::: Dataset

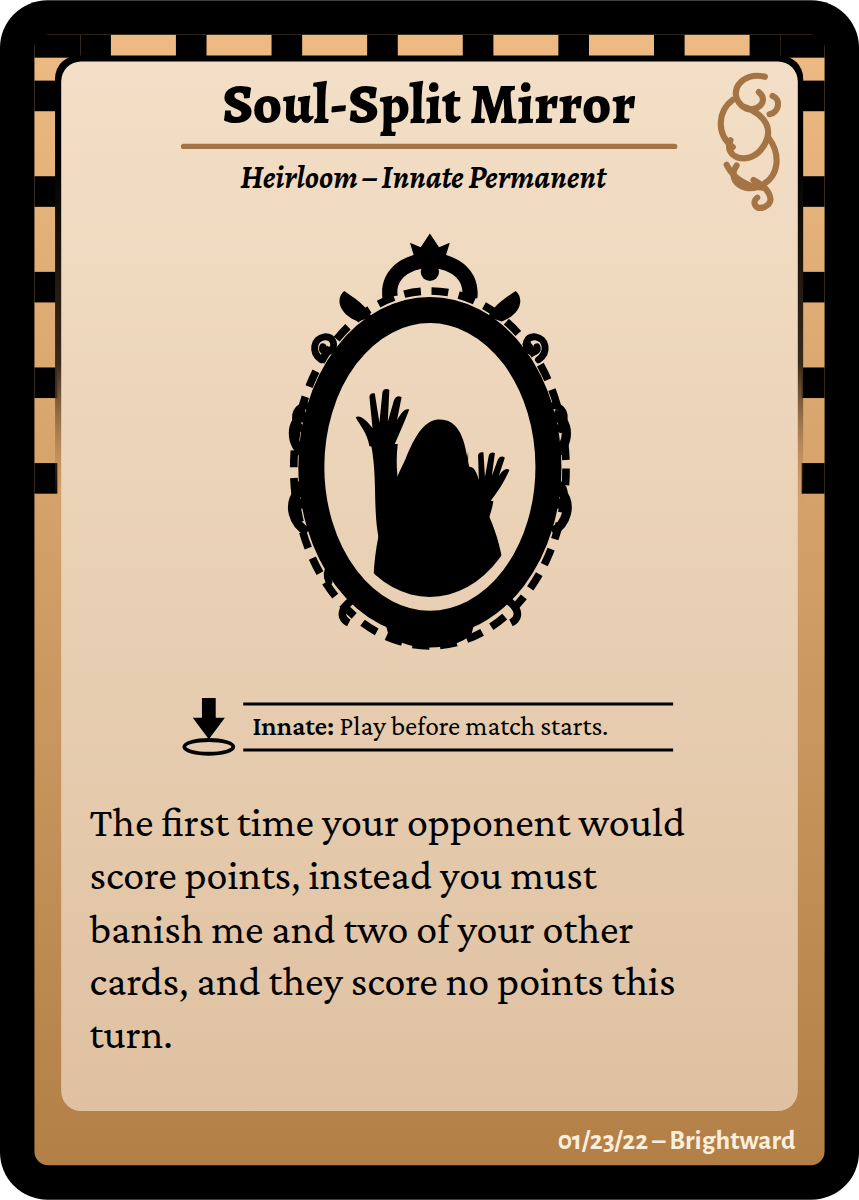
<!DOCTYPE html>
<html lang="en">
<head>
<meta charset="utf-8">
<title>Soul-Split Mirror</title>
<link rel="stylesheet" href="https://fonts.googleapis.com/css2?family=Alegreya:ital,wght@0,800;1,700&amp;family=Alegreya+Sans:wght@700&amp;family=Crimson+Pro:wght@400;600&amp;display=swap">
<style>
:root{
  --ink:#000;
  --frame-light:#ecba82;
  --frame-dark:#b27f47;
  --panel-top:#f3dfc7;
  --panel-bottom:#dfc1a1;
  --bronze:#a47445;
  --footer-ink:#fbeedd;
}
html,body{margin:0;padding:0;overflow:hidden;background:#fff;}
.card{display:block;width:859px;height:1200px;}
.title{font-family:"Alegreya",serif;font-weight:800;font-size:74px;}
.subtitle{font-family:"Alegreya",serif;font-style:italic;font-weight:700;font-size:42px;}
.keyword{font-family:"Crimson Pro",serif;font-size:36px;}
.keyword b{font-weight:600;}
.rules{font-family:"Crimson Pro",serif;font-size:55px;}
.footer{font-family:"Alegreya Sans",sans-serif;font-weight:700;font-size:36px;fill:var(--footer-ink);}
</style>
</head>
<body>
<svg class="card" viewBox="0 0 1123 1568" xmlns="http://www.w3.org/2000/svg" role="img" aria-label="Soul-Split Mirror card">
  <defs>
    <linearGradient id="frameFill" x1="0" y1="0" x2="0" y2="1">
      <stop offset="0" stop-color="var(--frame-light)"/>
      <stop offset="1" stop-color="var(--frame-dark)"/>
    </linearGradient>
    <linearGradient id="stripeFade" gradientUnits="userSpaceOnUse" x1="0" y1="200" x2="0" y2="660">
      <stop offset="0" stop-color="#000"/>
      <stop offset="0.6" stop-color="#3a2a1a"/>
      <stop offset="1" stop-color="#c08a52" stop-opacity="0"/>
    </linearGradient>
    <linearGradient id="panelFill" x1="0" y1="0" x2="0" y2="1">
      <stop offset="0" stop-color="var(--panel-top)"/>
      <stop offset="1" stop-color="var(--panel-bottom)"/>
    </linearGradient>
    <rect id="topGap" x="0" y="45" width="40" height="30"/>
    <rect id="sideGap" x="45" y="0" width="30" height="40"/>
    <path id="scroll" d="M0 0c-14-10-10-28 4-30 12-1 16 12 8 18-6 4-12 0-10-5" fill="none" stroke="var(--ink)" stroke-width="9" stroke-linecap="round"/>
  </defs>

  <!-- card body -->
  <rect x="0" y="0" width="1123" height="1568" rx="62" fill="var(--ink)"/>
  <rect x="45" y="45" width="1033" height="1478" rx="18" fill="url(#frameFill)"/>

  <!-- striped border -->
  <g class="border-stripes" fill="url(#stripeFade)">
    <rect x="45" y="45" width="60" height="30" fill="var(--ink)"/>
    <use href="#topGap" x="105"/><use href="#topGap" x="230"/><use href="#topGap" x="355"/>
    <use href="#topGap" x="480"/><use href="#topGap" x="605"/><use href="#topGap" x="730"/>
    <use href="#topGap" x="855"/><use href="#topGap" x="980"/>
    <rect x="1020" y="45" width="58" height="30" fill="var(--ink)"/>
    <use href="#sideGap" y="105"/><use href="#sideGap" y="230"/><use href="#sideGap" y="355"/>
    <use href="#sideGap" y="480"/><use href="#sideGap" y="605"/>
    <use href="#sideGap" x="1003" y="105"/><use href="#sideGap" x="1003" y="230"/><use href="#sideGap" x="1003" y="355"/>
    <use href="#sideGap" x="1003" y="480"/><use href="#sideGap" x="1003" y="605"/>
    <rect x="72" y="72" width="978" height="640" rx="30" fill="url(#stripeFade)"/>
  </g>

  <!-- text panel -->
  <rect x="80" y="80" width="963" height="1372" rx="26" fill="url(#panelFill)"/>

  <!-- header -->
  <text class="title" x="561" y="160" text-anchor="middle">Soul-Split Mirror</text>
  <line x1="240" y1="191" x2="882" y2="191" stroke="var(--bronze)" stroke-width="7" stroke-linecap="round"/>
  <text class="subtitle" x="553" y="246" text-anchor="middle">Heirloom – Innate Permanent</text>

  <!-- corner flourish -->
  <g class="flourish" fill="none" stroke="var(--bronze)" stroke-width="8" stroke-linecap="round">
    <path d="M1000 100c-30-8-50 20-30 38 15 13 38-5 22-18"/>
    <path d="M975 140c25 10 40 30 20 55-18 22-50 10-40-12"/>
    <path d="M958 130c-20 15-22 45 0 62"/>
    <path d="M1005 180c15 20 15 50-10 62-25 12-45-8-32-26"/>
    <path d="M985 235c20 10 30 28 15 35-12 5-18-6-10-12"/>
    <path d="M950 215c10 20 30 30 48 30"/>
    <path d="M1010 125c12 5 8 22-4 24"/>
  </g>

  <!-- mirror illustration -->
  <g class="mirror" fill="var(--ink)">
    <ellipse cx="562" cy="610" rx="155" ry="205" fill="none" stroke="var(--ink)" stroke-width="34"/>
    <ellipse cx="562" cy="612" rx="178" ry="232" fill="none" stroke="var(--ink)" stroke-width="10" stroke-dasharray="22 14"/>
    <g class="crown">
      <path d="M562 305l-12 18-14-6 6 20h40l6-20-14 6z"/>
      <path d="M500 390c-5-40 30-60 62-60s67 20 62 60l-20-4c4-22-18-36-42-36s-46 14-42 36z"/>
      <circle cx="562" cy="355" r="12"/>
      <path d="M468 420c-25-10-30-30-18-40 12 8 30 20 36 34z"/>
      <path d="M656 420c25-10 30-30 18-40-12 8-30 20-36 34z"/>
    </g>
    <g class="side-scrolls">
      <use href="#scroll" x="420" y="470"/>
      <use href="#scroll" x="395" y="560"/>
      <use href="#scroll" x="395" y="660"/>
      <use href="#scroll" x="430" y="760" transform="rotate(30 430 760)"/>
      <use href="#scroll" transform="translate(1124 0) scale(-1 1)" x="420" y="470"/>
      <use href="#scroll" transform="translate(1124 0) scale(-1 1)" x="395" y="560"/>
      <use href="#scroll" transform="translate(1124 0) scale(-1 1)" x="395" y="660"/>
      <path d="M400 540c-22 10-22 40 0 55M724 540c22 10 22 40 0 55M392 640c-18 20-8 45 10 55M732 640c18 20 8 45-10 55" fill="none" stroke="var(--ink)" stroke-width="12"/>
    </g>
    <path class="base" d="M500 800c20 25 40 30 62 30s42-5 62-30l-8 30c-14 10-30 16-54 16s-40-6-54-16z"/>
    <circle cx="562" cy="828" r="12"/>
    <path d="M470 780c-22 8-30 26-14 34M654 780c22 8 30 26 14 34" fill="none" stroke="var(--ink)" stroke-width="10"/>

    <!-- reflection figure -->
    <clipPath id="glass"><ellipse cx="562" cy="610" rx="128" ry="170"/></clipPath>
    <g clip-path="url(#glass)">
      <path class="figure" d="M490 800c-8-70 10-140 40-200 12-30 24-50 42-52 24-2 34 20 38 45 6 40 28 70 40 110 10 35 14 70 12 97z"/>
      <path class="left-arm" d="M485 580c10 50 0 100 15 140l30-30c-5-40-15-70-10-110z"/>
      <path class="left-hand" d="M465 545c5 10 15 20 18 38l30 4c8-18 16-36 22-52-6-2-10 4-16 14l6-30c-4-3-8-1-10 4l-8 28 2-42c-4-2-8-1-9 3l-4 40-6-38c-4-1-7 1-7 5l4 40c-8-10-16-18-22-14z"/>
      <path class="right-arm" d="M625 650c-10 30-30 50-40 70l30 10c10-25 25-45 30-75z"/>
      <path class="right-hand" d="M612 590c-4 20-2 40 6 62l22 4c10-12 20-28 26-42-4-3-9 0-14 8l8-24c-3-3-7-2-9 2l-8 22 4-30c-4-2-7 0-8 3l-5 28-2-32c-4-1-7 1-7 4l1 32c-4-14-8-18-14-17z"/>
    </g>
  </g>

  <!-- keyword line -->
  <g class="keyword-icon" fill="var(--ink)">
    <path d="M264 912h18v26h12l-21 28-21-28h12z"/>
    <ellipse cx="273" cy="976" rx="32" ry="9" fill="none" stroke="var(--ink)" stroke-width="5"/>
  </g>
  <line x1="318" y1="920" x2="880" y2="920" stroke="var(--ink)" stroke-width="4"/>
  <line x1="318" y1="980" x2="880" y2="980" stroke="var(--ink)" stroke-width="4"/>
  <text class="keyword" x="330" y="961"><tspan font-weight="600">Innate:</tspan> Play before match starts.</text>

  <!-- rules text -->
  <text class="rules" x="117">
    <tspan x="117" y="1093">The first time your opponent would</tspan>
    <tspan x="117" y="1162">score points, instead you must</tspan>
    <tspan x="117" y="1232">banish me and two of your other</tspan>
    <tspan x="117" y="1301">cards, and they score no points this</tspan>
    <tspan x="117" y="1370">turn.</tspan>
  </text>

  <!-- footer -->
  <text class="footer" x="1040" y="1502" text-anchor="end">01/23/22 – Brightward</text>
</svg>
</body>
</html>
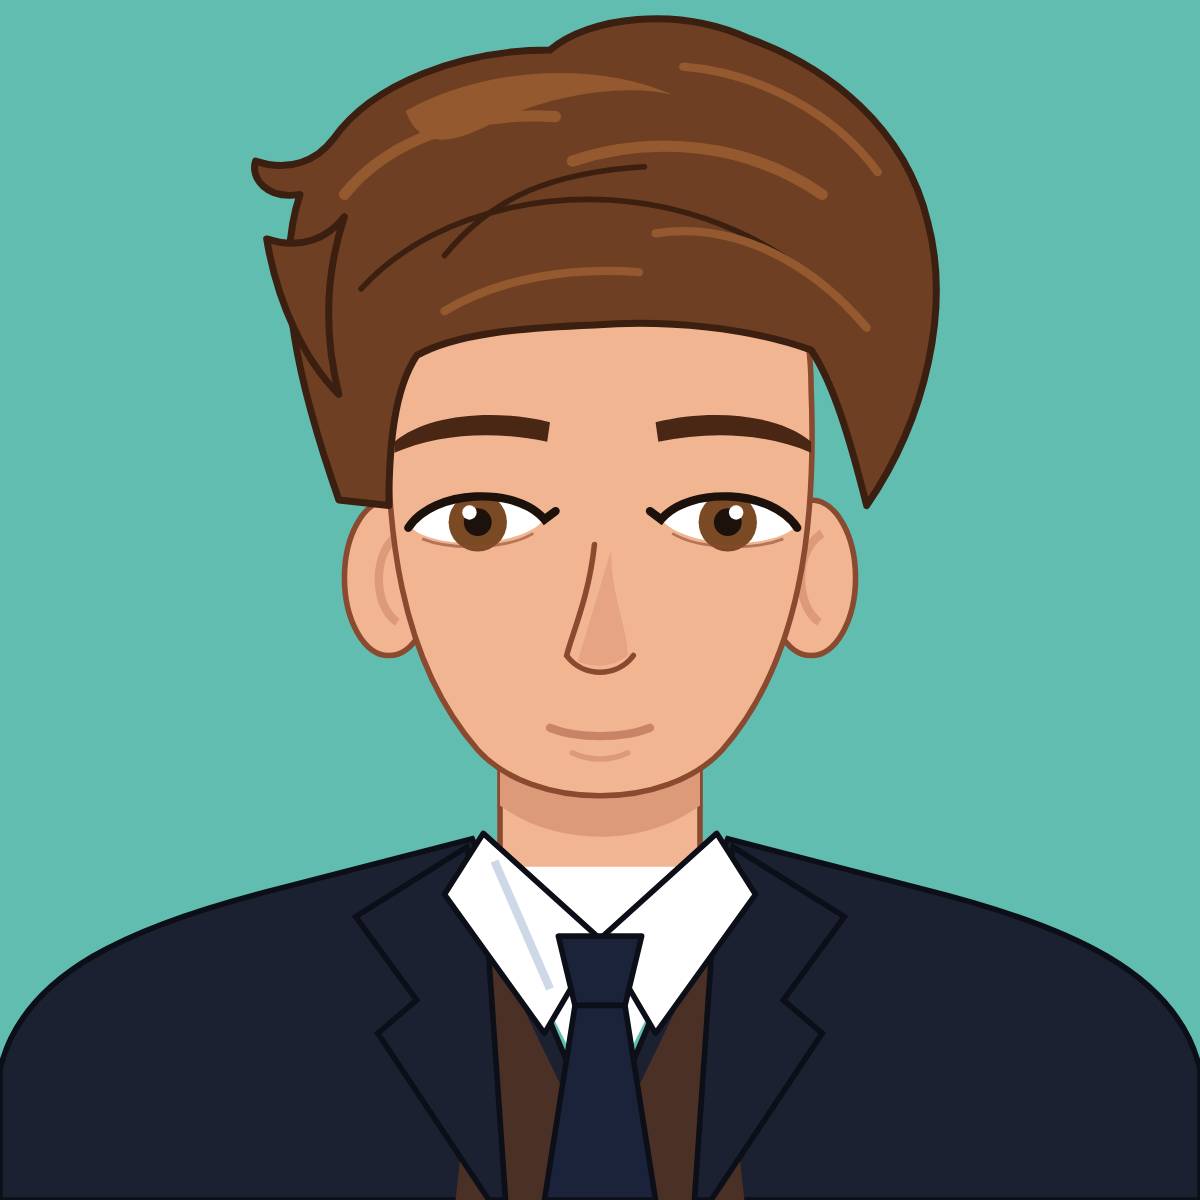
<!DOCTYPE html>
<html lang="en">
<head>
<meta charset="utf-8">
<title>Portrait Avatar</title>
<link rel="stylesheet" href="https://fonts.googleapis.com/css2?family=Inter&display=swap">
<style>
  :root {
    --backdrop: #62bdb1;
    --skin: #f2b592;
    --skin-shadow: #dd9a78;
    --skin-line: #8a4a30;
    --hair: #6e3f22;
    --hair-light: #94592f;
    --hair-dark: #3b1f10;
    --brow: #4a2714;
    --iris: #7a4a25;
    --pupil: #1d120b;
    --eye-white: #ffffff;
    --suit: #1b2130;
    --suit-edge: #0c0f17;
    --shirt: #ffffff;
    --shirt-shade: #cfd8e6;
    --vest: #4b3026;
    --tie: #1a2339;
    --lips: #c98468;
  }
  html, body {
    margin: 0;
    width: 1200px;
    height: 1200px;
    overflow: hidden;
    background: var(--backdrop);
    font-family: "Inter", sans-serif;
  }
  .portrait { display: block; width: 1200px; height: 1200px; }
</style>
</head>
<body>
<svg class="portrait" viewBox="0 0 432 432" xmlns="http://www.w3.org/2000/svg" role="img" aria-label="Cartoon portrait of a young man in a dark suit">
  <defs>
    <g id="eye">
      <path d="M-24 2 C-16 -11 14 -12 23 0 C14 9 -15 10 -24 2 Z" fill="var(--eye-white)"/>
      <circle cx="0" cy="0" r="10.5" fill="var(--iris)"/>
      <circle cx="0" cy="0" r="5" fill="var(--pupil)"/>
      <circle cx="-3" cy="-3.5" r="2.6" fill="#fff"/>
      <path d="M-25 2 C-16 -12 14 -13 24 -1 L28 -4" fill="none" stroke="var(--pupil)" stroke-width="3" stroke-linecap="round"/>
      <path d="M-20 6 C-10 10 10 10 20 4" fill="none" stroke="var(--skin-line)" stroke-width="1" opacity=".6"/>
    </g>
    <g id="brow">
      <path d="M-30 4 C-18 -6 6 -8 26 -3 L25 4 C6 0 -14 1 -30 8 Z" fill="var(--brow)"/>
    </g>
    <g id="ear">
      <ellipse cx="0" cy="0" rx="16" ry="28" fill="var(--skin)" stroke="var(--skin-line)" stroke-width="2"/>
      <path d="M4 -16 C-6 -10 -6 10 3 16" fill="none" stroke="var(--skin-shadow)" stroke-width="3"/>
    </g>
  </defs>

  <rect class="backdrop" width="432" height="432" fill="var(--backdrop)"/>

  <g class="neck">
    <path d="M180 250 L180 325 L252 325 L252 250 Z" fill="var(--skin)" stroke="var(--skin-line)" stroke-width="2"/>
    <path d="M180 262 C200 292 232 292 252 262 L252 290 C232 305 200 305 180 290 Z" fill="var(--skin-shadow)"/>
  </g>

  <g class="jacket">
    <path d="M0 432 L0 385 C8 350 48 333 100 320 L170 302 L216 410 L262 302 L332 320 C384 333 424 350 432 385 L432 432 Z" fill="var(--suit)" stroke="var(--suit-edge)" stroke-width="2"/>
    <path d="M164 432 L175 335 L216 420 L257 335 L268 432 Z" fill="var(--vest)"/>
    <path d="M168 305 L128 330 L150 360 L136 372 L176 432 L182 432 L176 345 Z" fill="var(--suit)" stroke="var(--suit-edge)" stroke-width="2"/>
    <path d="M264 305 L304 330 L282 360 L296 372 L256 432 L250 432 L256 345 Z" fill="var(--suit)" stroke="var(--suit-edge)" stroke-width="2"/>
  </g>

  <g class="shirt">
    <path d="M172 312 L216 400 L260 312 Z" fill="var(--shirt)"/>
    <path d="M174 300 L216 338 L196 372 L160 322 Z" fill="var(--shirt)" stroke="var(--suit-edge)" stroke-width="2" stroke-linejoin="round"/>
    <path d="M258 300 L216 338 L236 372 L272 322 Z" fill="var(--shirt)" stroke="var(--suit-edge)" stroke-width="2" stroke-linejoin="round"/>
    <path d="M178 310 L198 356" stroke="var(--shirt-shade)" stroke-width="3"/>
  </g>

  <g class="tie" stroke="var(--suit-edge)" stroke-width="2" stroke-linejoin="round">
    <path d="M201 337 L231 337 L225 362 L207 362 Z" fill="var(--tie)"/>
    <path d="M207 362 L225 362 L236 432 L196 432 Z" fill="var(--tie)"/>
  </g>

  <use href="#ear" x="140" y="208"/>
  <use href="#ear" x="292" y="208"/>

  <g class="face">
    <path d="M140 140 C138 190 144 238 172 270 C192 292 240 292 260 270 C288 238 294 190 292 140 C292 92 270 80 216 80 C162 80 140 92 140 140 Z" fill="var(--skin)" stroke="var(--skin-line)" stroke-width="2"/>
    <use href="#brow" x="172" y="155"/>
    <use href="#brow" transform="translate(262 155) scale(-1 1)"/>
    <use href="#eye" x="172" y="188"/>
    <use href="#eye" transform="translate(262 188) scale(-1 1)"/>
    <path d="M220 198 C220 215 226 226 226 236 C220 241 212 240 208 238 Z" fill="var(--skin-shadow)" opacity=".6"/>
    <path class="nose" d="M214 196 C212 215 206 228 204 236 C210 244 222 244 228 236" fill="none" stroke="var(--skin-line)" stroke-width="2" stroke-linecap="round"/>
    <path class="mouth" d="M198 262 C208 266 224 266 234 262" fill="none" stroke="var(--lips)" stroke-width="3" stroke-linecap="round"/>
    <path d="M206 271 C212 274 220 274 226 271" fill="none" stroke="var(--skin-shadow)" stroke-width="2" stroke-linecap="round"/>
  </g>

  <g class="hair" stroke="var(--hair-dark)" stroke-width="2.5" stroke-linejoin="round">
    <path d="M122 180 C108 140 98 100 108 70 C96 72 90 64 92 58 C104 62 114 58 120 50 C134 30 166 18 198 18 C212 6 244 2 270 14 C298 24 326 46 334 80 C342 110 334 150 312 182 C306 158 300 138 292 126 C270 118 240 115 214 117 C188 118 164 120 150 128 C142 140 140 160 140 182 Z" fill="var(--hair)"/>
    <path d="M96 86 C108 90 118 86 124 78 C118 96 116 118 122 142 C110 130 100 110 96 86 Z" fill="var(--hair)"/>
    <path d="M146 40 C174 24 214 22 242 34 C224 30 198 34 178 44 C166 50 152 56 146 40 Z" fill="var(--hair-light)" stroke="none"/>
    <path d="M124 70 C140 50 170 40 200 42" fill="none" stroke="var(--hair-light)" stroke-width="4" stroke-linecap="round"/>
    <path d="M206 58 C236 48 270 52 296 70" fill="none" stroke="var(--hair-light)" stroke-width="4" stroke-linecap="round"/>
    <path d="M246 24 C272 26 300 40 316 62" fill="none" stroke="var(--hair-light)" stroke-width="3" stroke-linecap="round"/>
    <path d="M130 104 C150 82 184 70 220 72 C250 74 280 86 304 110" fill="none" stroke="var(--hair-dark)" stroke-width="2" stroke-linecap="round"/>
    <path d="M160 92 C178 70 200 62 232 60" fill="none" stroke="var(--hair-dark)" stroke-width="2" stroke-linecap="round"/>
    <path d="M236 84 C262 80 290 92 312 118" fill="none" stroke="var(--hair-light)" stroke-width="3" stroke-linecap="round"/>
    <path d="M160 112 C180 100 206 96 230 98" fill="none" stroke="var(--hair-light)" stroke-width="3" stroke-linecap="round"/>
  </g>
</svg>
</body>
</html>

::::::

* Problem to work on *
Give back, word for word, only the lines above from the line holding "180c15 20 15" to the line holding "<!-- mirror illustration -->", both included.

* Output for this exercise *
    <path d="M1005 180c15 20 15 50-10 62-25 12-45-8-32-26"/>
    <path d="M985 235c20 10 30 28 15 35-12 5-18-6-10-12"/>
    <path d="M950 215c10 20 30 30 48 30"/>
    <path d="M1010 125c12 5 8 22-4 24"/>
  </g>

  <!-- mirror illustration -->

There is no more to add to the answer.